Grams and I hit up the thrift shops and at the second store, she proclaimed we had found the perfect dress. It WAS floor length… and it was plum. Plum. But okay. Once home, I immediately tried it on. With my hair pulled back starkly from my face into a low pony-tail and my bare feet drowning in the silky material of the gown, I stood in my (not stinky) bathroom, looking at myself in the mirror. I looked like a little girl playing dress up. The plum color made my skin seem pasty and my summer freckles stood out even worse than usual. I’m normally kind of shy and how the dress made me feel made it worse. I didn’t feel anything like those glamorous ladies in the pictures looked. I felt like I looked; that little girl playing dress up in her mother’s evening gown. I smiled at the thought and just knew I needed more help, so I appealed to the Facebook gods.
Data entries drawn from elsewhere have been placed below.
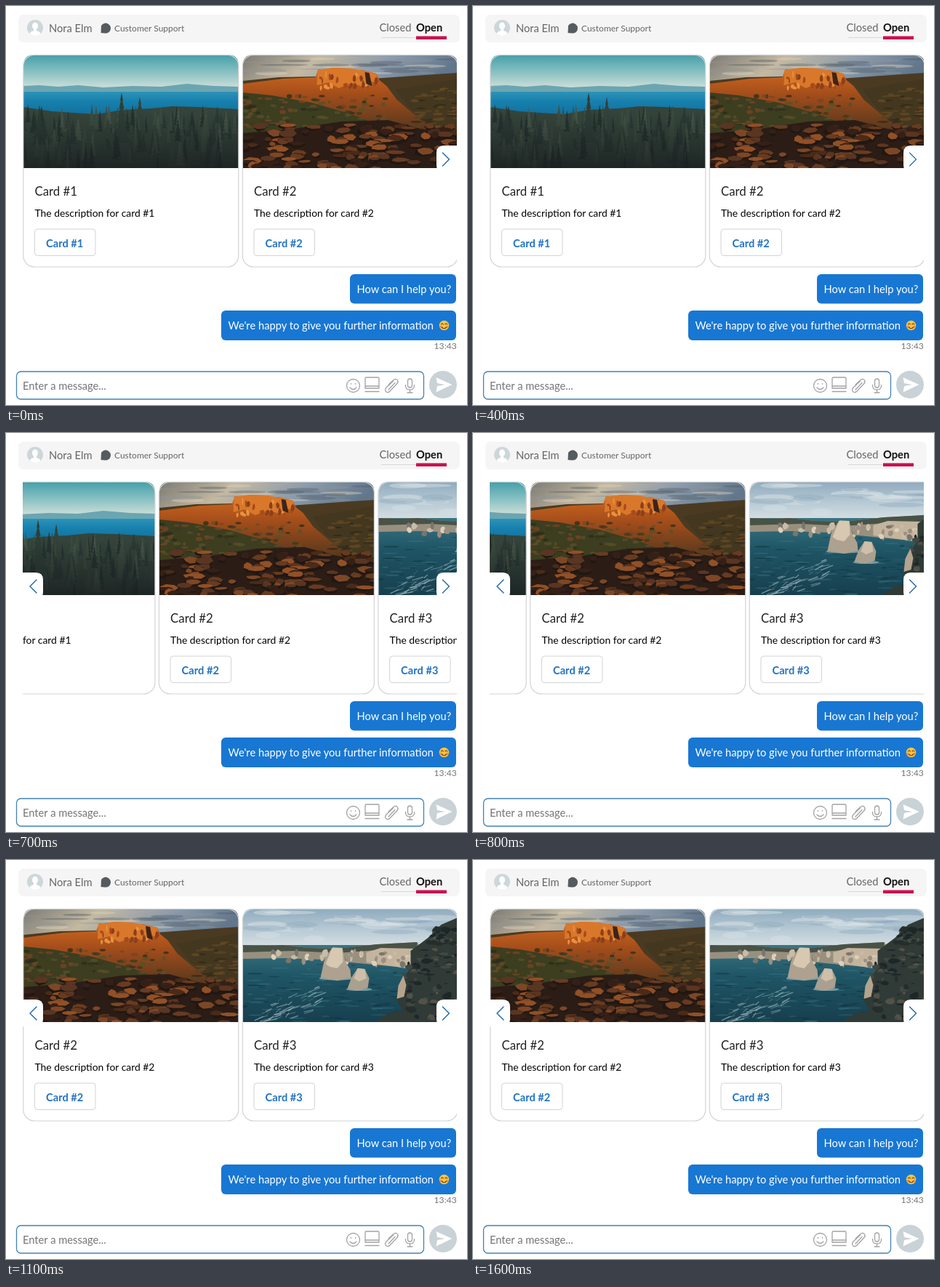
An HTML page that plays this animation: 634 px wide and 549 px high, repeating every 1700 ms.

```html
<!DOCTYPE html>
<html lang="en">
<head>
<meta charset="utf-8">
<title>Chat carousel</title>
<style>
  html, body { margin: 0; width: 100%; height: 100%; overflow: hidden; background: #fff; }
  svg { display: block; width: 634px; height: 549px; font: 14.7px Lato, sans-serif; }
  .line { fill: none; stroke-linecap: round; stroke-linejoin: round; }
  .icons { stroke: #a3a3a3; stroke-width: 1.3; }
  .bold { font-weight: 700; }
</style>
</head>
<body>
<svg viewBox="0 0 634 549">
  <defs>
    <clipPath id="view"><rect x="23" y="60" width="597" height="305"/></clipPath>
    <clipPath id="photo"><path d="M0 156V15Q0 0 15 0H281Q296 0 296 15V156Z"/></clipPath>
    <clipPath id="face"><circle cx="40" cy="30" r="11"/></clipPath>
    <linearGradient id="sky1" x2="0" y2="1"><stop stop-color="#459fa9"/><stop offset=".55" stop-color="#8cc3c4"/><stop offset="1" stop-color="#cfdfd8"/></linearGradient>
    <linearGradient id="lake" x2="0" y2="1"><stop stop-color="#2c93b8"/><stop offset=".4" stop-color="#1780ad"/><stop offset="1" stop-color="#126f9b"/></linearGradient>
    <linearGradient id="shade" x2="0" y2="1"><stop stop-color="#161d1e" stop-opacity="0"/><stop offset="1" stop-color="#161b1d" stop-opacity=".75"/></linearGradient>
    <linearGradient id="sky2" x2="1" y2=".2"><stop stop-color="#7b7972"/><stop offset=".35" stop-color="#c4b9a2"/><stop offset=".7" stop-color="#8a9aab"/><stop offset="1" stop-color="#62778c"/></linearGradient>
    <linearGradient id="mesa" x2="0" y2="1"><stop stop-color="#d0691f"/><stop offset=".4" stop-color="#a34d1b"/><stop offset="1" stop-color="#4c351d"/></linearGradient>
    <linearGradient id="sky3" x2="0" y2="1"><stop stop-color="#8fabbf"/><stop offset=".6" stop-color="#bccdd7"/><stop offset="1" stop-color="#d9e1e3"/></linearGradient>
    <linearGradient id="sea" x2="0" y2="1"><stop stop-color="#3a7583"/><stop offset=".4" stop-color="#1f5565"/><stop offset="1" stop-color="#173f4e"/></linearGradient>
  </defs>

  <rect x="17" y="12" width="607" height="38" rx="7" fill="#f5f5f5"/>
  <circle cx="40" cy="30" r="11" fill="#cdd7da"/>
  <g fill="#fff" clip-path="url(#face)"><ellipse cx="40" cy="27.5" rx="4" ry="5"/><path d="M31 42Q32 35 38 34V30H42V34Q48 35 49 42Z"/></g>
  <text x="59" y="36" fill="#666">Nora Elm</text>
  <path d="M130.500 37L131 27A7 7 0 1 1 136 37.500Z" fill="#555b5e"/>
  <text x="149" y="35" font-size="12" fill="#666">Customer Support</text>
  <text x="513.500" y="35" fill="#666">Closed</text>
  <path d="M516 43.500H564" stroke="#d8d8d8"/>
  <text class="bold" x="564" y="34.500" fill="#111">Open</text>
  <rect x="564" y="41.500" width="42" height="4.500" fill="#c9114d"/>

  <g clip-path="url(#view)">
    <g id="strip"></g>
    <g id="prev">
      <path d="M22 192H41Q51 192 51 202V219Q51 229 41 229H22Z" fill="#fff"/>
      <path class="line" d="M42 202L33 211L42 220" stroke="#286ca8" stroke-width="1.5"/>
    </g>
    <path d="M621 192H602Q592 192 592 202V219Q592 229 602 229H621Z" fill="#fff"/>
    <path id="next" class="line" d="M600.500 202L609.500 211L600.500 220" stroke="#286ca8"/>
  </g>

  <g fill="#1877d2"><rect x="473" y="369" width="146" height="40.500" rx="6"/><rect x="296" y="419" width="323" height="41" rx="6"/></g>
  <g fill="#fff"><text x="482.500" y="395">How can I help you?</text><text x="305.500" y="445">We're happy to give you further information</text></g>
  <circle cx="602.500" cy="439.500" r="6.800" fill="#f8c440"/>
  <g fill="#ee8a55"><circle cx="598" cy="441.500" r="1.800"/><circle cx="607" cy="441.500" r="1.800"/></g>
  <path class="line" d="M598.500 438Q600 435.500 601.300 438M604 438Q605.500 435.500 606.800 438M599.500 442Q602.500 445.500 605.500 442" stroke="#70401d" stroke-width="1.200"/>
  <text x="588.500" y="472" font-size="12.200" fill="#777">13:43</text>

  <rect x="14.500" y="503" width="560" height="38" rx="6" fill="#fff" stroke="#4382b4" stroke-width="1.300"/>
  <text x="23" y="527.500" fill="#757575">Enter a message...</text>
  <g class="line icons">
    <circle cx="477.500" cy="522.500" r="9"/>
    <path d="M474.500 519.500v.8M480.500 519.500v.8M473 525Q477.500 530 482 525"/>
    <path d="M495.500 511H511.500Q513 511 513 512.500V526H494V512.500Q494 511 495.500 511ZM494 523H513M494 530.500H513"/>
    <path d="M526 521L533 514.500Q536.500 512 538.500 515Q540 517.500 537.500 520L528 530Q525 533 522.500 530.500Q520.500 528 523 525L532.500 516M526 528L535 518.500"/>
    <rect x="552.500" y="513" width="6" height="12" rx="3"/>
    <path d="M549.500 521.500V523Q550 528 555.500 528Q561 528 561.500 523V521.500M555.500 528V532M552 532H559"/>
  </g>
  <circle cx="601" cy="521" r="19" fill="#c9d2d6"/>
  <path d="M591.500 511L613.500 521L591.500 531.500L593 523L604 521L593 519Z" fill="#fff"/>
</svg>
<script>
let seed = 11;
const rand = (min, max) => {
  seed = seed * 16807 % 2147483647;
  return min + (max - min) * seed / 2147483647;
};
const pick = list => list[Math.floor(rand(0, list.length))];
const repeat = (n, make) => Array.from({ length: n }, (_, i) => make(i)).join('');
const poly = (points, fill, more = '') => `<polygon points="${points}" fill="${fill}" ${more}/>`;
const box = (y, h, fill) => `<rect y="${y}" width="296" height="${h}" fill="${fill}"/>`;
const blob = (x, y, rx, ry, fill, opacity) =>
  `<ellipse cx="${x}" cy="${y}" rx="${rx}" ry="${ry}" fill="${fill}" opacity="${opacity}"/>`;

function tree(x, y, w, h, fill) {
  const points = [[x, y]];
  for (let i = 1; i <= 6; i++) {
    const reach = w * i / 6 * rand(.8, 1.2), level = y + h * i / 6;
    points.push([x + reach, level], [x + reach * .45, level - 1]);
    points.unshift([x - reach * .45, level - 1], [x - reach, level]);
  }
  return poly(points.map(p => p.map(n => n.toFixed(1))).join(' '), fill);
}

function rock(x, y, w, h, fill) {
  const points = repeat(7, i => {
    const a = i / 7 * Math.PI * 2, r = rand(.7, 1.1);
    return `${(x + Math.cos(a) * w * r).toFixed(1)},${(y + Math.sin(a) * h * r).toFixed(1)} `;
  });
  return poly(points, fill);
}

const forest = () => {
  const greens = ['#33443a', '#3c4c40', '#2b3934', '#465448', '#25322f'];
  return box(0, 46, 'url(#sky1)')
    + poly('0,52 0,43 22,42 48,44 75,42 110,45 150,43 190,44 225,40 262,43 296,44 296,52', '#6ba5b1')
    + box(51, 33, 'url(#lake)')
    + poly('0,72 40,78 100,82 135,76 175,74 205,71 240,72 296,75 296,156 0,156', '#35443b')
    + repeat(75, () => tree(rand(0, 296), rand(68, 86), rand(3, 6), rand(22, 34), pick(greens)))
    + tree(135, 52, 13, 70, '#2e3e37') + tree(160, 58, 13, 68, '#33423a') + tree(22, 70, 11, 55, '#2c3a34')
    + repeat(95, i => tree(rand(0, 296), 84 + i * .5 + rand(-5, 5), rand(4, 8), rand(26, 45), pick(greens)))
    + box(80, 76, 'url(#shade)');
};

const canyon = () => {
  const browns = ['#683b20', '#4a2a19', '#7d4725', '#352017', '#593522', '#925026'];
  return box(0, 45, 'url(#sky2)')
    + repeat(22, () => blob(rand(0, 296), rand(0, 26), rand(12, 35), rand(1, 3), pick(['#56616c', '#ddd0b7', '#8e9296']), .45))
    + poly('0,36 50,31 100,30 180,33 235,29 296,25 296,156 0,156', '#4b3a22')
    + poly('0,40 55,33 100,31 104,20 118,21 124,18 150,19 158,23 164,21 184,26 188,35 198,43 212,62 238,84 262,104 190,110 80,90 0,65', 'url(#mesa)')
    + poly('103,21 124,18 150,19 184,26 186,40 175,36 165,44 150,39 132,46 118,38 102,42', '#d9782a')
    + repeat(24, () => rock(rand(106, 184), rand(27, 48), rand(1, 4), rand(2, 6), pick(['#a84a1b', '#ea9140', '#8b3f1b'])))
    + poly('168,24 174,25 178,43 170,40', '#3d2419')
    + poly('0,52 40,56 95,66 150,82 205,104 210,125 0,130', '#3d3d20')
    + poly('210,48 296,33 296,112 265,104 230,74', '#44371f')
    + repeat(110, () => blob(rand(0, 200), rand(56, 100), rand(2, 6), rand(1, 3), pick(['#2a2d18', '#57512a', '#764425', '#393a1f']), .75))
    + repeat(50, () => blob(rand(235, 296), rand(44, 100), rand(3, 9), rand(1, 2), pick(['#2d2818', '#5c4824', '#6d4c25']), .7))
    + poly('0,108 70,102 135,92 200,90 245,102 296,108 296,156 0,156', '#2b1d16')
    + repeat(115, i => {
      const y = 96 + i * .54, x = rand(0, 296), w = rand(6, 17), h = rand(3, 8);
      return rock(x, y + 2, w, h, '#211712') + rock(x, y, w * .9, h * .75, pick(browns));
    });
};

const coast = () => {
  const cream = ['#c9bba6', '#9b8f80', '#ddd0ba', '#79766e'];
  return box(0, 54, 'url(#sky3)')
    + repeat(28, () => blob(rand(0, 270), rand(4, 42), rand(12, 38), rand(2, 5), pick(['#e6eaec', '#d6e0e6', '#8da8ba']), .4))
    + box(50, 106, 'url(#sea)')
    + poly('0,50 30,51 55,50 90,54 130,55 185,49 240,46 250,60 235,82 190,78 110,70 55,68 0,69', '#98907f')
    + poly('0,50 30,51 55,50 90,54 130,55 185,49 240,46 240,57 185,57 130,61 70,58 0,60', '#495247')
    + repeat(38, () => rock(rand(30, 235), rand(60, 72), rand(2, 5), rand(3, 7), pick(cream)))
    + poly('170,60 190,54 238,55 235,84 212,80 170,74', '#c5b49d')
    + repeat(18, () => rock(rand(174, 234), rand(60, 78), rand(2, 5), rand(2, 6), pick(cream)))
    + repeat(130, () => blob(rand(0, 225), rand(76, 156), rand(3, 13), rand(.4, 1.2), pick(['#37717e', '#123441', '#28606e']), .55))
    + repeat(55, () => {
      const x = rand(15, 100), y = 160 - x * .35 + rand(-16, 14);
      return `<path d="M${x} ${y}l${rand(4, 18)} ${rand(-7, -2)}" stroke="#a9c1c6" stroke-width="${rand(.4, 1.3)}" opacity=".65"/>`;
    })
    + blob(130, 96, 25, 2.5, '#9fbabd', .7) + blob(160, 111, 18, 2, '#9fbabd', .7)
    + poly('107,95 112,72 120,58 124,53 137,54 141,72 148,84 149,95 130,99', '#aea18f')
    + poly('123,54 137,54 138,73 130,82 120,80 114,76', '#d6c8b1')
    + poly('144,110 150,94 158,82 168,83 174,96 172,109 158,113', '#aaa08f')
    + poly('158,82 168,83 170,96 160,100 153,96', '#cdbfaa')
    + poly('231,58 255,40 273,22 296,12 296,156 182,156 200,144 220,140 211,124 215,105 224,91 231,82', '#303a36')
    + repeat(105, () => {
      const y = rand(28, 152);
      return rock(rand(y < 75 ? 272 - y * .4 : 222, 296), y, rand(2, 9), rand(1, 5), pick(['#252e2d', '#414841', '#1e2728', '#535148']));
    })
    + poly('212,124 214,106 221,92 225,105 222,121', '#b4a48d');
};

const pitch = 301.5;
const card = (photo, i) => {
  const name = `Card #${i + 1}`;
  return `<g transform="translate(${24 + i * pitch} 67)">
    <g clip-path="url(#photo)">${photo()}</g>
    <rect x="-.2" y=".3" width="296" height="291.700" rx="15.500" fill="none" stroke="#d2d4d6" stroke-width="1.200"/>
    <text x="15.500" y="194" font-size="16.800" fill="#222">${name}</text>
    <text x="15.500" y="223" font-size="13.900">The description for card #${i + 1}</text>
    <rect x="15.500" y="240" width="83.500" height="36.500" rx="4" fill="#fff" stroke="#d0d3d6"/>
    <text class="bold" x="31" y="265" fill="#2474c2">${name}</text></g>`;
};

const [strip, prev, next] = ['strip', 'prev', 'next'].map(id => document.getElementById(id));
strip.innerHTML = [forest, canyon, coast].map(card).join('');

// Ease-in-out, cubic-bezier(.42, 0, .58, 1), solved by bisection
function ease(x) {
  let low = 0, high = 1;
  for (let i = 0; i < 24; i++) {
    const u = (low + high) / 2;
    if (1.26 * u - .78 * u * u + .52 * u ** 3 < x) low = u; else high = u;
  }
  return low * low * (3 - 2 * low);
}

const loop = 1700, tick = 100, scrollStart = 543, scrollTime = 365;

function draw() {
  const time = Math.floor(performance.now() % loop / tick) * tick;
  const progress = Math.min(1, Math.max(0, (time - scrollStart) / scrollTime));
  strip.setAttribute('transform', `translate(${-pitch * ease(progress)} 0)`);
  prev.setAttribute('visibility', progress > 0 ? 'visible' : 'hidden');
  next.setAttribute('stroke-width', time > 300 && time < 600 ? 1.15 : 1.5);
  requestAnimationFrame(draw);
}
draw();
</script>
</body>
</html>
```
Luckily, a Facebook group was forgiving of my bumbling questions and a gorgeous lady in that group proved to be the answer to my problems. Deja, of Makeup By Deja Victoria, invited me to her studio in an absolutely stunning area of northern Tucson, and proceeded to spend a couple of hours completing the hair and makeup for my special night. She was friendly and professional, she explained everything she was doing. I received a lesson from waxing, shaping eyebrows, and in the application of everything from foundation to mascara. She curled my hair and put it up in this really complex half French twist with a pouf up top.

At the end of the appointment, I don’t think Ms. Monroe, herself, could have felt lovelier. I know that on any normal day, my smile really IS the best makeup I could wear. It doesn’t fade. It doesn’t wear out unless I let it. But you know what? I’ve always felt like I’m just me. I’m no gorgeous Marilyn Monroe with that thousand watt smile. That night needed to be special and it was. Tyra Banks said: “I love the confidence makeup gives me,” and it’s true. Deja Victoria’s work gave me the confidence to stand in the spotlights and under scrutiny to speak about a topic from my heart, without having to worry about how I looked. Under the spotlights, I smiled and I felt like if I wanted to be, with that makeup on, I could be a Marilyn Monroe too.